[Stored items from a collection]
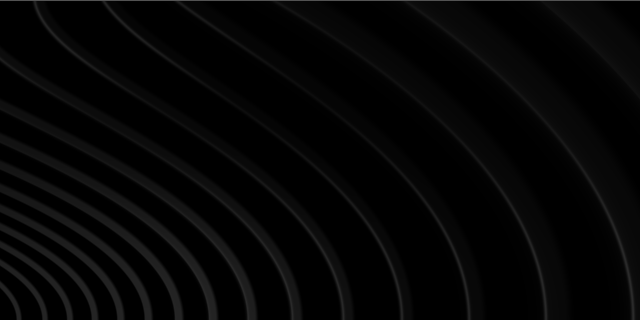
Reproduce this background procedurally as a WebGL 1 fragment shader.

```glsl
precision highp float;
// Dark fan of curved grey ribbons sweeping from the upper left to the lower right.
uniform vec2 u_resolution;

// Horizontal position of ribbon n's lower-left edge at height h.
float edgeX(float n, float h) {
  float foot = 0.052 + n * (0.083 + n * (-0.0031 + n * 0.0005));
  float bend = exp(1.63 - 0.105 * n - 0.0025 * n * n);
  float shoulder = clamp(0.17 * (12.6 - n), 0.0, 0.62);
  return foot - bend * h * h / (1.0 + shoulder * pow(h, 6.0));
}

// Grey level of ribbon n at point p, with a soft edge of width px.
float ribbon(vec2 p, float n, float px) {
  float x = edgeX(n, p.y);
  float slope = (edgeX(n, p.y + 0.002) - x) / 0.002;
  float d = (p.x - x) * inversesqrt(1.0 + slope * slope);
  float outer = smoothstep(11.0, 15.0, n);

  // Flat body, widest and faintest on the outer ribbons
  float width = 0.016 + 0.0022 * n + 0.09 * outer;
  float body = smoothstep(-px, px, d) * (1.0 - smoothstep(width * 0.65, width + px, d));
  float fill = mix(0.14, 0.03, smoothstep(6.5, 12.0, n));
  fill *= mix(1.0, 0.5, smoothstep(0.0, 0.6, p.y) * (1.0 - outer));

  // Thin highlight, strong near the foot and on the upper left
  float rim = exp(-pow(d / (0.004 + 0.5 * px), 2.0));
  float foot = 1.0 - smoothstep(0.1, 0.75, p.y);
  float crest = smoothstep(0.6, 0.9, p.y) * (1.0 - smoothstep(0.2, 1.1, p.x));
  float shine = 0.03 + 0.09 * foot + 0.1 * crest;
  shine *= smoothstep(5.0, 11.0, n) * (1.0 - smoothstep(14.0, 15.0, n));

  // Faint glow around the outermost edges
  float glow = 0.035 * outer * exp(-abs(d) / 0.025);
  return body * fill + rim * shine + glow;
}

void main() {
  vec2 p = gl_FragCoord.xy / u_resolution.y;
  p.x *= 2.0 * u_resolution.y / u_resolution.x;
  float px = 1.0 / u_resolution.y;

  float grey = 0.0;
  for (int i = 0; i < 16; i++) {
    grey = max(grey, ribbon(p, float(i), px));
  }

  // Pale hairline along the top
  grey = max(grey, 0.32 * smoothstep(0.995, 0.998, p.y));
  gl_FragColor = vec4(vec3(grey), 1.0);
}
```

---

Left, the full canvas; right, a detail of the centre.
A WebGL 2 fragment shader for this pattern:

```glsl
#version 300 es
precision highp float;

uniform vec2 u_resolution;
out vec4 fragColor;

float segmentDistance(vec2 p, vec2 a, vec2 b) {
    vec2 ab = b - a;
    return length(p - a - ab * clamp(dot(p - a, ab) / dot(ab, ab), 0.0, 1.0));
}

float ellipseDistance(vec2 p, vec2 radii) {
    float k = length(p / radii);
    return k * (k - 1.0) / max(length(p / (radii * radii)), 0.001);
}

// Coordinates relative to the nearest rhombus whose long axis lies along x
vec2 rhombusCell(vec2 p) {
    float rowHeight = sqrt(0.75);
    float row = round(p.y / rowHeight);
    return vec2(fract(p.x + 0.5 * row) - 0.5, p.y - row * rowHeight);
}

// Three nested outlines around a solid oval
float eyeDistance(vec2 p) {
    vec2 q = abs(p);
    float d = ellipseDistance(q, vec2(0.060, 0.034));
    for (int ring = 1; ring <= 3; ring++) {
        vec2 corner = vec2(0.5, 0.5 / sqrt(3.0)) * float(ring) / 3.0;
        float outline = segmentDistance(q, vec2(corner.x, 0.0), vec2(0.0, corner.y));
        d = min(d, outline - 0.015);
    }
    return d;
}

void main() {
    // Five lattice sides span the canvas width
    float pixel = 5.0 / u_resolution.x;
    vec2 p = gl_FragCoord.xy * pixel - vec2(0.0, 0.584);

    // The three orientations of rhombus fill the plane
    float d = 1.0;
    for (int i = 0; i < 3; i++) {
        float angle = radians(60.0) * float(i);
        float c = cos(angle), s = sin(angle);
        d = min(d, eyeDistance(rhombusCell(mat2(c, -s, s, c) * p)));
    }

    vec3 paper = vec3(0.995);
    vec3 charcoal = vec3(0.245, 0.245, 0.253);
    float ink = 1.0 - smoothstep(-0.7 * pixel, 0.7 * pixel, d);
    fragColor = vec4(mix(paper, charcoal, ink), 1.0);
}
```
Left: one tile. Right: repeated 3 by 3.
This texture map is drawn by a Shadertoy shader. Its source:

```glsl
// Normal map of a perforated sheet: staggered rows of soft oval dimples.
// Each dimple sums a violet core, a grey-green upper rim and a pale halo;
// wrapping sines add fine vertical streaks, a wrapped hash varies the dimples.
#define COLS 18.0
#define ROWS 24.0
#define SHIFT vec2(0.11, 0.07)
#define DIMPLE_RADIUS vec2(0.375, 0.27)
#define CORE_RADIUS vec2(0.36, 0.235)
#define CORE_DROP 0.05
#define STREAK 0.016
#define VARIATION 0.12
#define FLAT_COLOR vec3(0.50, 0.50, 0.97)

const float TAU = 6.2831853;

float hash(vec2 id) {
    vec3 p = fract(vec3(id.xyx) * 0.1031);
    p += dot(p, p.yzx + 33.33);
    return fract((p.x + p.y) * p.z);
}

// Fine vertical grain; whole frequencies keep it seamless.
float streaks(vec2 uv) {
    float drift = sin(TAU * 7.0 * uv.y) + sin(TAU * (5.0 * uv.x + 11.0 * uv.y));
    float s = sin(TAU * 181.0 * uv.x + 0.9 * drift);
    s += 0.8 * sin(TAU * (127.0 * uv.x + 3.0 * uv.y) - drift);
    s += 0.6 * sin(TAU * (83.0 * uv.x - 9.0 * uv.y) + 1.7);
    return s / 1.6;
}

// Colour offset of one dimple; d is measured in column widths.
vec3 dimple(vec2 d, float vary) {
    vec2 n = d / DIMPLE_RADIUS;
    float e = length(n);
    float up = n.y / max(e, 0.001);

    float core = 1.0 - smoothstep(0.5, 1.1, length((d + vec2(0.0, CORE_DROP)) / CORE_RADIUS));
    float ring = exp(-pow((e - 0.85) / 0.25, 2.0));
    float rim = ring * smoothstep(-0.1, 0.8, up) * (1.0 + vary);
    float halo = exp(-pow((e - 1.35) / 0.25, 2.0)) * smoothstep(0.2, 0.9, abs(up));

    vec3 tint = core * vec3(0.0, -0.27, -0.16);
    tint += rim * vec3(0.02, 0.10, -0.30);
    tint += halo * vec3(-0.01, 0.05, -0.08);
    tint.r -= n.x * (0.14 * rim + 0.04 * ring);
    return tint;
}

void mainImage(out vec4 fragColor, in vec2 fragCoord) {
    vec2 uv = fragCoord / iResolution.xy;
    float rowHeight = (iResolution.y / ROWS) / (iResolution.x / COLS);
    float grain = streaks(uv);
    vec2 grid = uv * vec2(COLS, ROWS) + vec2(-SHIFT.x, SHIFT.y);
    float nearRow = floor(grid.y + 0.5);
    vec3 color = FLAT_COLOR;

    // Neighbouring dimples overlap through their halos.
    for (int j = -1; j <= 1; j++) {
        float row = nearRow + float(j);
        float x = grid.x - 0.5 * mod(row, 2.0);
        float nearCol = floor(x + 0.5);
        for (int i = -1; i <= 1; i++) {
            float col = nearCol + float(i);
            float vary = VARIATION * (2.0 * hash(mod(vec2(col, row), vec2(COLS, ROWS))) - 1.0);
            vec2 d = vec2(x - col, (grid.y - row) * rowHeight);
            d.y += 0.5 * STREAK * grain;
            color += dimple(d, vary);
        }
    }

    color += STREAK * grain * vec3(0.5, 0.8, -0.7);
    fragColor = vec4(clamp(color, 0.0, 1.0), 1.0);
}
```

= Problem =
Check each line of the data above for the string "foot", and copy the ones that have it.

= Solution to the exercise =
  float foot = 0.052 + n * (0.083 + n * (-0.0031 + n * 0.0005));
  return foot - bend * h * h / (1.0 + shoulder * pow(h, 6.0));
  // Thin highlight, strong near the foot and on the upper left
  float foot = 1.0 - smoothstep(0.1, 0.75, p.y);
  float shine = 0.03 + 0.09 * foot + 0.1 * crest;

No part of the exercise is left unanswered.